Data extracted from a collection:
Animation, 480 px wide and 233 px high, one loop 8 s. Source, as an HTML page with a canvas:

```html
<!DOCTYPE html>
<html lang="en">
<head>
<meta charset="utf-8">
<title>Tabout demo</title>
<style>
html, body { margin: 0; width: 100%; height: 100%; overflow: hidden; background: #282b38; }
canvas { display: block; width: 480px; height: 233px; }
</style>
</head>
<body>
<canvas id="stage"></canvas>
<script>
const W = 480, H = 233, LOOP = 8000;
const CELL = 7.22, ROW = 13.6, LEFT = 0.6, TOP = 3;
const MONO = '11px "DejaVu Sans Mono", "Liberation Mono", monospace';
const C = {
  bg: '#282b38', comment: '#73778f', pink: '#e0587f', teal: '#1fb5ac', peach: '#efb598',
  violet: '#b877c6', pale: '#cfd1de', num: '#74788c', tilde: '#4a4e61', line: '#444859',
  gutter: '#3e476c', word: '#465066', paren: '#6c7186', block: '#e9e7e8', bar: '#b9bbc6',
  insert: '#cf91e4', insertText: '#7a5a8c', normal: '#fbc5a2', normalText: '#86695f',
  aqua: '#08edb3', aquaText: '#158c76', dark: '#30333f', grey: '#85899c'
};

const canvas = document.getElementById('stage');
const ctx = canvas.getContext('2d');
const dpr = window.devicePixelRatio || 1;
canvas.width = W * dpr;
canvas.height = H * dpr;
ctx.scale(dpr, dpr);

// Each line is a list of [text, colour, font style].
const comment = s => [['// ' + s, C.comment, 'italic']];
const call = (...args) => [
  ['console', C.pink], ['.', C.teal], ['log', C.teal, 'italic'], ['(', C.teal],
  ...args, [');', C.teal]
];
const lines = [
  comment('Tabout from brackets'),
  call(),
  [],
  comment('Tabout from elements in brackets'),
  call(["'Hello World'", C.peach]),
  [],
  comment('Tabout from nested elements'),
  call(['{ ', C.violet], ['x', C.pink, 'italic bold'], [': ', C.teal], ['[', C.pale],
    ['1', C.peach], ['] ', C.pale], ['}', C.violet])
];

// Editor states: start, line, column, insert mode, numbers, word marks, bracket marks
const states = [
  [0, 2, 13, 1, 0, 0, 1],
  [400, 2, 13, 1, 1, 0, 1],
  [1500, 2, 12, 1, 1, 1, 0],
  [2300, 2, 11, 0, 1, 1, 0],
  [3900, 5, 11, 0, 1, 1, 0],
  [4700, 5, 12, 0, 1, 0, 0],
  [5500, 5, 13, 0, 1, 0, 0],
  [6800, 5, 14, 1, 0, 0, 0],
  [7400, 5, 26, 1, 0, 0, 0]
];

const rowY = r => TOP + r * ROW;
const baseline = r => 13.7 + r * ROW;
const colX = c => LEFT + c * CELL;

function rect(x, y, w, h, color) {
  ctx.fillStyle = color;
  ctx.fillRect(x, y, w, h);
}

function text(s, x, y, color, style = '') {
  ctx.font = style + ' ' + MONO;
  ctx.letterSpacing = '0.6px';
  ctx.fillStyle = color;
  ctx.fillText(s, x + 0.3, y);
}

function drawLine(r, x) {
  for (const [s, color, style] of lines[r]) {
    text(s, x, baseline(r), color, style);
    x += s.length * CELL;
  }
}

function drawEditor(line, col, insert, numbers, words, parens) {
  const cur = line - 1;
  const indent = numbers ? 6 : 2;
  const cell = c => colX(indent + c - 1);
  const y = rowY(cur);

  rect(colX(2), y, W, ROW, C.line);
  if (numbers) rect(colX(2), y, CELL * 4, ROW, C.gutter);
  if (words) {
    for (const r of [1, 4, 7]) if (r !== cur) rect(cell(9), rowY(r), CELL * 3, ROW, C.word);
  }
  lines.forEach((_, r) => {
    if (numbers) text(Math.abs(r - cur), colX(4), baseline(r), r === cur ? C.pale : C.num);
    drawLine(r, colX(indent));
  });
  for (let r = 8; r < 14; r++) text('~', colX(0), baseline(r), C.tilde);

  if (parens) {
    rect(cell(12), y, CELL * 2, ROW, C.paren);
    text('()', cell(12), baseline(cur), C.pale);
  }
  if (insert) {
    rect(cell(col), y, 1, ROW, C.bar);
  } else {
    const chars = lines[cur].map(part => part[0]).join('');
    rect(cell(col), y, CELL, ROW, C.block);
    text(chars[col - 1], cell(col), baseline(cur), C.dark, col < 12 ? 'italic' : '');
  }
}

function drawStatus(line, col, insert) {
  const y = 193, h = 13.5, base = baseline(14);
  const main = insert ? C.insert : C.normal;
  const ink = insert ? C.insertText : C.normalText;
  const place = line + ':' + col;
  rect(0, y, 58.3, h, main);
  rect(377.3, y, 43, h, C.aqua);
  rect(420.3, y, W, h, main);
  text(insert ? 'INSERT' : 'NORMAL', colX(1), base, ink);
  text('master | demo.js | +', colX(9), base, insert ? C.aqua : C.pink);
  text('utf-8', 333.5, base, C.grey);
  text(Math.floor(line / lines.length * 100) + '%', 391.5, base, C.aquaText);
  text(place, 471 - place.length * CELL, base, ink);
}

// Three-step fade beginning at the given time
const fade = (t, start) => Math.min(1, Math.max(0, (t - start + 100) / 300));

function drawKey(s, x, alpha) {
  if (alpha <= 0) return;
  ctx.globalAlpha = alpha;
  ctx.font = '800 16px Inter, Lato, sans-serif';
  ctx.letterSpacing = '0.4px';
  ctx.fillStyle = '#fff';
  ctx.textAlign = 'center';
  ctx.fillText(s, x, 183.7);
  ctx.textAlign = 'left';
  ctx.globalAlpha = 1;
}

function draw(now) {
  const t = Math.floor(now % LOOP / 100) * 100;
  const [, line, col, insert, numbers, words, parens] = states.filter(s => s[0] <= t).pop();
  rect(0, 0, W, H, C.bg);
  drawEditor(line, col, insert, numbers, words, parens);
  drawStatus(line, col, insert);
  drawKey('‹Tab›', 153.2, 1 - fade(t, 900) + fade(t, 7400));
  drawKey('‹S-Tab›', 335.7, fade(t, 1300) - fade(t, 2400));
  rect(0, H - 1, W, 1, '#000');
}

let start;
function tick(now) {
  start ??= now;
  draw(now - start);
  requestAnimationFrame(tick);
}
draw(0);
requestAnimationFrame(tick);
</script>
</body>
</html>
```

---

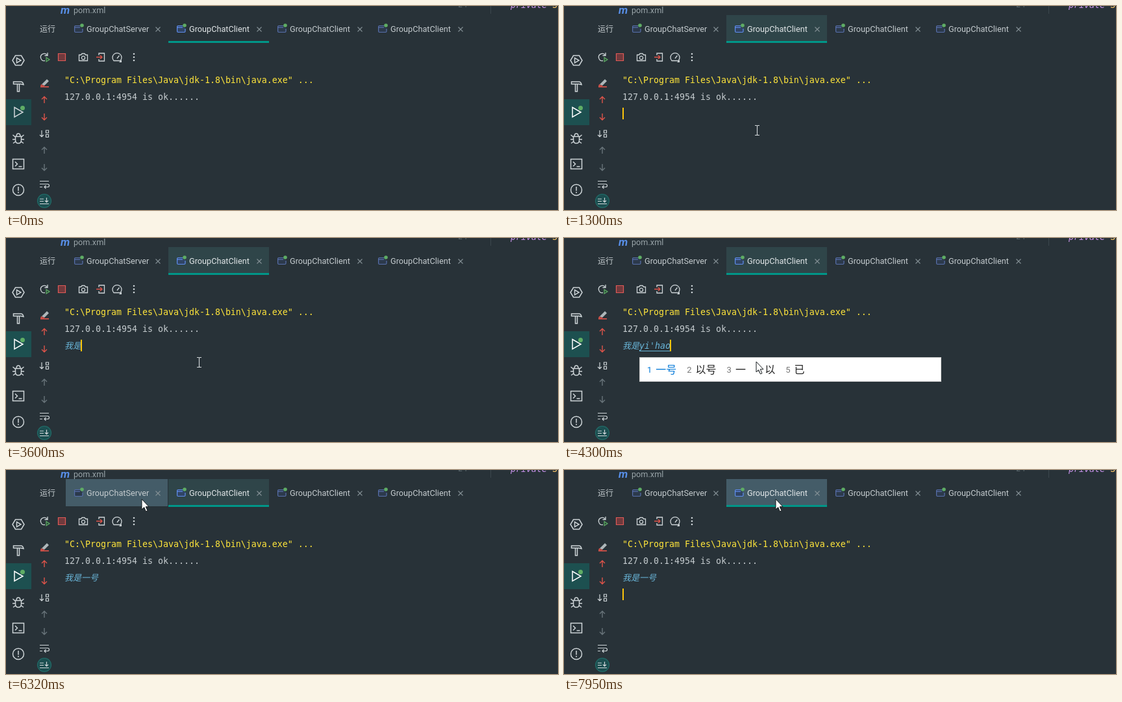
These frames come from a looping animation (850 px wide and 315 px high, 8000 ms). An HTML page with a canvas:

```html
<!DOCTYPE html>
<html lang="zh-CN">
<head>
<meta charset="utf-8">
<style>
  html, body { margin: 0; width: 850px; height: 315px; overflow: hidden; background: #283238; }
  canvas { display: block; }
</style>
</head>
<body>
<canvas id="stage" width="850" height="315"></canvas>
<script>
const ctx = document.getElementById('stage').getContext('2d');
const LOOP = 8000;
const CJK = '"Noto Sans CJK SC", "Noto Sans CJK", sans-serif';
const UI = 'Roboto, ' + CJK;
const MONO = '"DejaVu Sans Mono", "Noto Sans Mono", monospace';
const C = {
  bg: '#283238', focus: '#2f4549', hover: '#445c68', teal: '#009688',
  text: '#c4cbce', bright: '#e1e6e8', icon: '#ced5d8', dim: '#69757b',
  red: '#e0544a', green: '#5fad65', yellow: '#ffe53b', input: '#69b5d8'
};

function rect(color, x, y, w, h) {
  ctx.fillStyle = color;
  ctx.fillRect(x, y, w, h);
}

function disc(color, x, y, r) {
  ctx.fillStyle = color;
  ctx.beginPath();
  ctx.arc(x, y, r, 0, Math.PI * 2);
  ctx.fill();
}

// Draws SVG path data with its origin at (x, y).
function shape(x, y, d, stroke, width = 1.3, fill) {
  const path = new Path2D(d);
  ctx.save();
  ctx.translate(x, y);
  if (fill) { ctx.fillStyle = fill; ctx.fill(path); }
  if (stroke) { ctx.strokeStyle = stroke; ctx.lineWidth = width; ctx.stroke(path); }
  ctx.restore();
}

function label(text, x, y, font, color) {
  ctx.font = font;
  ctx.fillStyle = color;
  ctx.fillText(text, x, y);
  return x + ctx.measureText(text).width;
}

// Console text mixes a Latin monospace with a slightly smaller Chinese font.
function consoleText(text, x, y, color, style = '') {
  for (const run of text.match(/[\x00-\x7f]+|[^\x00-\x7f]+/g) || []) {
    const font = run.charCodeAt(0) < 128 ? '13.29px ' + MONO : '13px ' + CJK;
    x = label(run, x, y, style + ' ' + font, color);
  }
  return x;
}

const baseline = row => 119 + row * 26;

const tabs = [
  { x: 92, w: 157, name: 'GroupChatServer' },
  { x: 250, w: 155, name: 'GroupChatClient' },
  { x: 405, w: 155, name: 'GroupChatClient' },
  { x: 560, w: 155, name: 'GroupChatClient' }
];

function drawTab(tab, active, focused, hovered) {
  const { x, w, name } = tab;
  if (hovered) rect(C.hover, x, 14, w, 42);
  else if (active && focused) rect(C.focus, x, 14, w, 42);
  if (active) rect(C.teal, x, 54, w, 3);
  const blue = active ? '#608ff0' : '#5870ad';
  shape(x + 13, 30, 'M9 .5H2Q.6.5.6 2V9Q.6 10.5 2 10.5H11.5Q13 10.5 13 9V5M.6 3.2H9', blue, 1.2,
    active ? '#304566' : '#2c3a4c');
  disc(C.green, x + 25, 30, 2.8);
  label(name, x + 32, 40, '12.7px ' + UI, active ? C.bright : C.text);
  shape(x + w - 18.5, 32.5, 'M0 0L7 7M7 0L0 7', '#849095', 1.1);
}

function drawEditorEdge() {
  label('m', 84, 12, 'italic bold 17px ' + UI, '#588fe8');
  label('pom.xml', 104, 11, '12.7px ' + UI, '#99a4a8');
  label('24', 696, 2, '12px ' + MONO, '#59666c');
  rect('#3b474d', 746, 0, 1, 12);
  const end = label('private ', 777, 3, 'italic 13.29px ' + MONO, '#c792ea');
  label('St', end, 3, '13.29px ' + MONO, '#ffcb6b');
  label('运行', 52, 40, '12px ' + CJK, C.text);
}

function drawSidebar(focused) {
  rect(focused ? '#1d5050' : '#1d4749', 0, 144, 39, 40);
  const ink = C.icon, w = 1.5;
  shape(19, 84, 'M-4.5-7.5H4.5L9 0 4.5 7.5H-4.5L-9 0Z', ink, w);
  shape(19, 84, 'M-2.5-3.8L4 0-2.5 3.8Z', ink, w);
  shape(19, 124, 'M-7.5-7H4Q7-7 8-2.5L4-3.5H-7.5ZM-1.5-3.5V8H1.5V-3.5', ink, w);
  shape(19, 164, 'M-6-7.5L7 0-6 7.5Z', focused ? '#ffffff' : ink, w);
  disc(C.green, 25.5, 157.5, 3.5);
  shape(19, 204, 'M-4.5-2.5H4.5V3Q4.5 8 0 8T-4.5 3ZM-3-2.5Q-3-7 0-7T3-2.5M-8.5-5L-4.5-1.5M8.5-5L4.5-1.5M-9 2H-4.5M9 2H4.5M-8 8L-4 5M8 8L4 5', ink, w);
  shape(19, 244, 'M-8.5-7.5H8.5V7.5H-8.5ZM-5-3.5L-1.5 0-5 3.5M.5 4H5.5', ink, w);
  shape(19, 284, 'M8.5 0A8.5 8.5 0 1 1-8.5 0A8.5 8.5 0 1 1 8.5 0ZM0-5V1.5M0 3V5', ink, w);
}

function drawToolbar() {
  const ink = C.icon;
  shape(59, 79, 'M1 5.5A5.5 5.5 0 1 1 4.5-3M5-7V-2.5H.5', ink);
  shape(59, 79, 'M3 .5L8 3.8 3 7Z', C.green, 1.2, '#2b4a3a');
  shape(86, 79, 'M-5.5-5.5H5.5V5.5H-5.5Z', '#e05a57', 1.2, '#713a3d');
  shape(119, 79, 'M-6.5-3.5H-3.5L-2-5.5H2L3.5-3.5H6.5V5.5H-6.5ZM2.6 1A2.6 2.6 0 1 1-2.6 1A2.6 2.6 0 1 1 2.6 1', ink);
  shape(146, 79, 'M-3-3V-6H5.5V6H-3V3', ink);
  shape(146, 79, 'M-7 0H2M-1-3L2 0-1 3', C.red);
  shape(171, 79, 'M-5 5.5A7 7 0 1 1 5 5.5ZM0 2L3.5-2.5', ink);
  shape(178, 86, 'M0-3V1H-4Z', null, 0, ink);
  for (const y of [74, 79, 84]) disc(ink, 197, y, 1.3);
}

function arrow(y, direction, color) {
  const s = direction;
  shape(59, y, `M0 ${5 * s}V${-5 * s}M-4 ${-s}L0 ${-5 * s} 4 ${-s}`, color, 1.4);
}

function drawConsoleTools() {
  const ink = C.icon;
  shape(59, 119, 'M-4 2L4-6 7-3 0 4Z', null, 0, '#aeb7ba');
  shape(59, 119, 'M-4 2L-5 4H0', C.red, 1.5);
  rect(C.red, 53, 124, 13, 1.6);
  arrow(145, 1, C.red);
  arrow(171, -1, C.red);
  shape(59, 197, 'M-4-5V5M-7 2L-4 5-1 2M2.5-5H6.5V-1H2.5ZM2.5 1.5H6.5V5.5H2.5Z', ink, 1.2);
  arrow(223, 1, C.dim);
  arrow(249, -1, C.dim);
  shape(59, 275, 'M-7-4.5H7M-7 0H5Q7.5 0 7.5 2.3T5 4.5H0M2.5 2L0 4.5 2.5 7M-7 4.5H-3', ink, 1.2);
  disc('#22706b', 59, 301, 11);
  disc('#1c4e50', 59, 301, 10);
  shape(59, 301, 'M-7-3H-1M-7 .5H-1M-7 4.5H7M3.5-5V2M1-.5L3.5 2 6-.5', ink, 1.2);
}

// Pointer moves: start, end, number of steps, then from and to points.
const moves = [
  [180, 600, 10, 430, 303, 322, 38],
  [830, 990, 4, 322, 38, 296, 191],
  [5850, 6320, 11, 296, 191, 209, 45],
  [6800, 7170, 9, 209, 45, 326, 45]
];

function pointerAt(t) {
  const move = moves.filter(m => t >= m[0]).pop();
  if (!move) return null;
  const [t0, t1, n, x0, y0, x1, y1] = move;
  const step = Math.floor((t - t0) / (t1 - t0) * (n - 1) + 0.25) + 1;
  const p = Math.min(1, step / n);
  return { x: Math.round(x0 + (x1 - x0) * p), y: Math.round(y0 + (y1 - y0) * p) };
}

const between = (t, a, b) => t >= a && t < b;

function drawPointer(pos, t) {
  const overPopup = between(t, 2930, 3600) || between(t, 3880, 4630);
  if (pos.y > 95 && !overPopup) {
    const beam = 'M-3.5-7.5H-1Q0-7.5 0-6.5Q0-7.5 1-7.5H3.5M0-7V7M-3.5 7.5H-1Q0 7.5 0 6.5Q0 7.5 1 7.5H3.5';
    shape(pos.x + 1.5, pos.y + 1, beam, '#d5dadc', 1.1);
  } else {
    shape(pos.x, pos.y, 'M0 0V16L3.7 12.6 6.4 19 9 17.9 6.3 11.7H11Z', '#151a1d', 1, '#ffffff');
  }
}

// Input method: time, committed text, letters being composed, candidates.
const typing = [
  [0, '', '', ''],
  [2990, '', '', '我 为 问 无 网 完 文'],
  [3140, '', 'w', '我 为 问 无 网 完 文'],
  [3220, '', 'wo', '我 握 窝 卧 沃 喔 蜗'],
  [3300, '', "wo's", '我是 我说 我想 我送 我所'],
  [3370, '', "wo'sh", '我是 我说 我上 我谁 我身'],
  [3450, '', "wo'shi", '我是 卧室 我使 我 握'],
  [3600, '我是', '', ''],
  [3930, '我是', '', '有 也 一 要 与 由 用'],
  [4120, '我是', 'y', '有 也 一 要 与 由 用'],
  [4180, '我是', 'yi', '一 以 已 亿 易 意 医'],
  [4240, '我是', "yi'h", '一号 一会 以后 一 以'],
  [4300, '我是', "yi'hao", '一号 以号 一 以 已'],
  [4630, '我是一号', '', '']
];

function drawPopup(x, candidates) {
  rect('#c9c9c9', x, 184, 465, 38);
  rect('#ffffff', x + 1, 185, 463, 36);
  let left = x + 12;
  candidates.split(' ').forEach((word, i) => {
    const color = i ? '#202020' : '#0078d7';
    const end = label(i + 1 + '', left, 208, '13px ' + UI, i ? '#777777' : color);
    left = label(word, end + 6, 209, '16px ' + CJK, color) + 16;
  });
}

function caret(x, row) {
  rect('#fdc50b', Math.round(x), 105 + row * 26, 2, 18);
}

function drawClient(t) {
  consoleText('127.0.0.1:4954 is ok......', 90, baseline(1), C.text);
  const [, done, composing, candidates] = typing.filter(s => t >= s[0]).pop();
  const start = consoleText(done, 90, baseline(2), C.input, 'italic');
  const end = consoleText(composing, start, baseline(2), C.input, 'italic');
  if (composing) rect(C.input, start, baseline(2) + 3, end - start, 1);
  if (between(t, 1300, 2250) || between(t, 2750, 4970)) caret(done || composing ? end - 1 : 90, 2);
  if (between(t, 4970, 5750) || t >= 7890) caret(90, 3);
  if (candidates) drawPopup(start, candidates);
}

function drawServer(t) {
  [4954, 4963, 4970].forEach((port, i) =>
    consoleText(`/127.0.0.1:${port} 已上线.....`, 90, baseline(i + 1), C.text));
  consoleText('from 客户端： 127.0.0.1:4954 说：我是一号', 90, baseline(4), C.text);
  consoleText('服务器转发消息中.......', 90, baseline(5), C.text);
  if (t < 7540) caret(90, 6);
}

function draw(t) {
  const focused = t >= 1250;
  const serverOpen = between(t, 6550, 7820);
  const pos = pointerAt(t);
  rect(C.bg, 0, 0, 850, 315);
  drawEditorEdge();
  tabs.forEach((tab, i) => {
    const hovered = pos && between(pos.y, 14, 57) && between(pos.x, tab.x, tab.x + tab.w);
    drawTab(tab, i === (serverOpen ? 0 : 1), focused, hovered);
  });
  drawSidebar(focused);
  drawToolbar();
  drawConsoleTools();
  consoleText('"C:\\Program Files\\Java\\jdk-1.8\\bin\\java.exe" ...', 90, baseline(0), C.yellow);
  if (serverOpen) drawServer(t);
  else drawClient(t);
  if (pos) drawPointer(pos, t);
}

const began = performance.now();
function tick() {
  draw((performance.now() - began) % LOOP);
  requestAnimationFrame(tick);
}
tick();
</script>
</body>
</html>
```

---

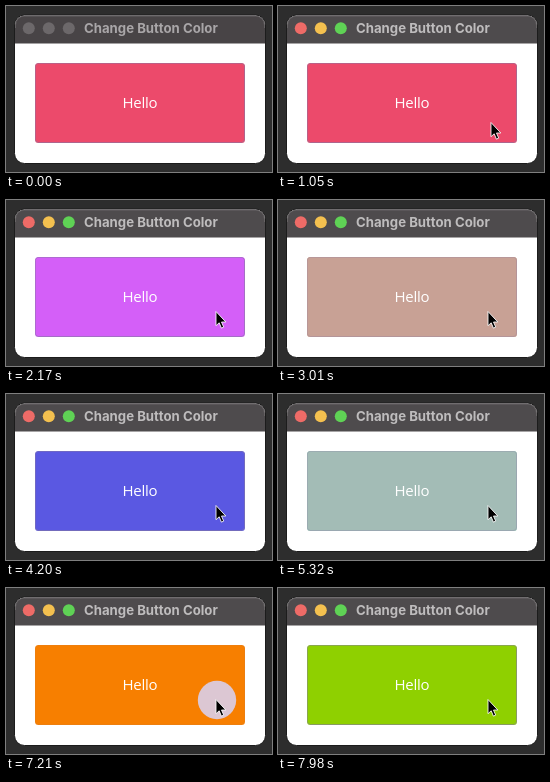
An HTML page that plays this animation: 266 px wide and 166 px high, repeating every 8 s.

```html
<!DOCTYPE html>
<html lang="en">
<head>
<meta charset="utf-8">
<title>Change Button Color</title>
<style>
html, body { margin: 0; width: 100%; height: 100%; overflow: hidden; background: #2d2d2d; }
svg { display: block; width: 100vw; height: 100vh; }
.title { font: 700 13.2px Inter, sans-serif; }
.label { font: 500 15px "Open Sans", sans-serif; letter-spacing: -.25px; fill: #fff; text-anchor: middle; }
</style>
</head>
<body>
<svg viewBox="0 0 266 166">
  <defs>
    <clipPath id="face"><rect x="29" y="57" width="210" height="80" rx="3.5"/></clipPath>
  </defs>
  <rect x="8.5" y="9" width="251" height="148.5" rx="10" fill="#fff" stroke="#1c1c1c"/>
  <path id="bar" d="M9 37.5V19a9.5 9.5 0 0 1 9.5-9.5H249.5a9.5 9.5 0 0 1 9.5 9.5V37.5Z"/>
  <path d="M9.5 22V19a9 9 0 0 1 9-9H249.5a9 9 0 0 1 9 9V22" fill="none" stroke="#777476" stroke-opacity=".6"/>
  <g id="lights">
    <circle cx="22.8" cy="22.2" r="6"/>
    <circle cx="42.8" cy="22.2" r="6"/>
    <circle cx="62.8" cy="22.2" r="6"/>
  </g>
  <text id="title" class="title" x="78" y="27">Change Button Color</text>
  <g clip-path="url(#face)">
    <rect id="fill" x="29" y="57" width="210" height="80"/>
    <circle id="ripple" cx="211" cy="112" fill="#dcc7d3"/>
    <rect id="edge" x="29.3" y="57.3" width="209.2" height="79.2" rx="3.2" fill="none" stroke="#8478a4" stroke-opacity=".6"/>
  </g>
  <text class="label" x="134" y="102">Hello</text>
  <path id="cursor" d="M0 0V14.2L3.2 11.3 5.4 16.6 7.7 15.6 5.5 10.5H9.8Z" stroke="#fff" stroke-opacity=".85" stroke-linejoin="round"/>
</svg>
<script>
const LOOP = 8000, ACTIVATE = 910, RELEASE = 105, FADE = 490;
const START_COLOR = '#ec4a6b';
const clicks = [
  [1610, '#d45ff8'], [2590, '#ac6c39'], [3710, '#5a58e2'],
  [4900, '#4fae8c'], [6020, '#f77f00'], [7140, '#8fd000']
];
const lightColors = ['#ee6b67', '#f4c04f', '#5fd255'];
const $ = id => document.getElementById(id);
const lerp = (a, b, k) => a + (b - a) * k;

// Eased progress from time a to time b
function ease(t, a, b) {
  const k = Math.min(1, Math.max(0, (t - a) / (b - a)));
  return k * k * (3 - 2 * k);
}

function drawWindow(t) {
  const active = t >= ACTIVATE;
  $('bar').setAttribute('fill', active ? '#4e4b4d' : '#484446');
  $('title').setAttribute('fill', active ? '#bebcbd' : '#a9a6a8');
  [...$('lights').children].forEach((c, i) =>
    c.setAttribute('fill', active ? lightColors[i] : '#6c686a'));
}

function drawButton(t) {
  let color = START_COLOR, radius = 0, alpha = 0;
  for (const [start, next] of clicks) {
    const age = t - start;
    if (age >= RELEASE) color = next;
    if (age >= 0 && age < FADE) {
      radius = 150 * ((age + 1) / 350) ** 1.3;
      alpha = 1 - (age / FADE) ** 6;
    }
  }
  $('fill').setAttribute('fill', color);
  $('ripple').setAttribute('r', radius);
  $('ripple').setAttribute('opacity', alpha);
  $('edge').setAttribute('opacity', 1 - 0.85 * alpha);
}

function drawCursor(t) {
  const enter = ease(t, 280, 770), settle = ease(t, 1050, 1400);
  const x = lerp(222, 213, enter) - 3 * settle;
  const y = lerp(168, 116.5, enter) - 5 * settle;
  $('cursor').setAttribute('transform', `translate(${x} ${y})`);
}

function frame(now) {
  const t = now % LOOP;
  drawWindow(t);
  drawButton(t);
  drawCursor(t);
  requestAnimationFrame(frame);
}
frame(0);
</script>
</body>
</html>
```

TASK PROMPT: Within the records, filter for lines that contain the word "bold" and show each one.

ANSWER TO THIS TASK:
  call(['{ ', C.violet], ['x', C.pink, 'italic bold'], [': ', C.teal], ['[', C.pale],
  label('m', 84, 12, 'italic bold 17px ' + UI, '#588fe8');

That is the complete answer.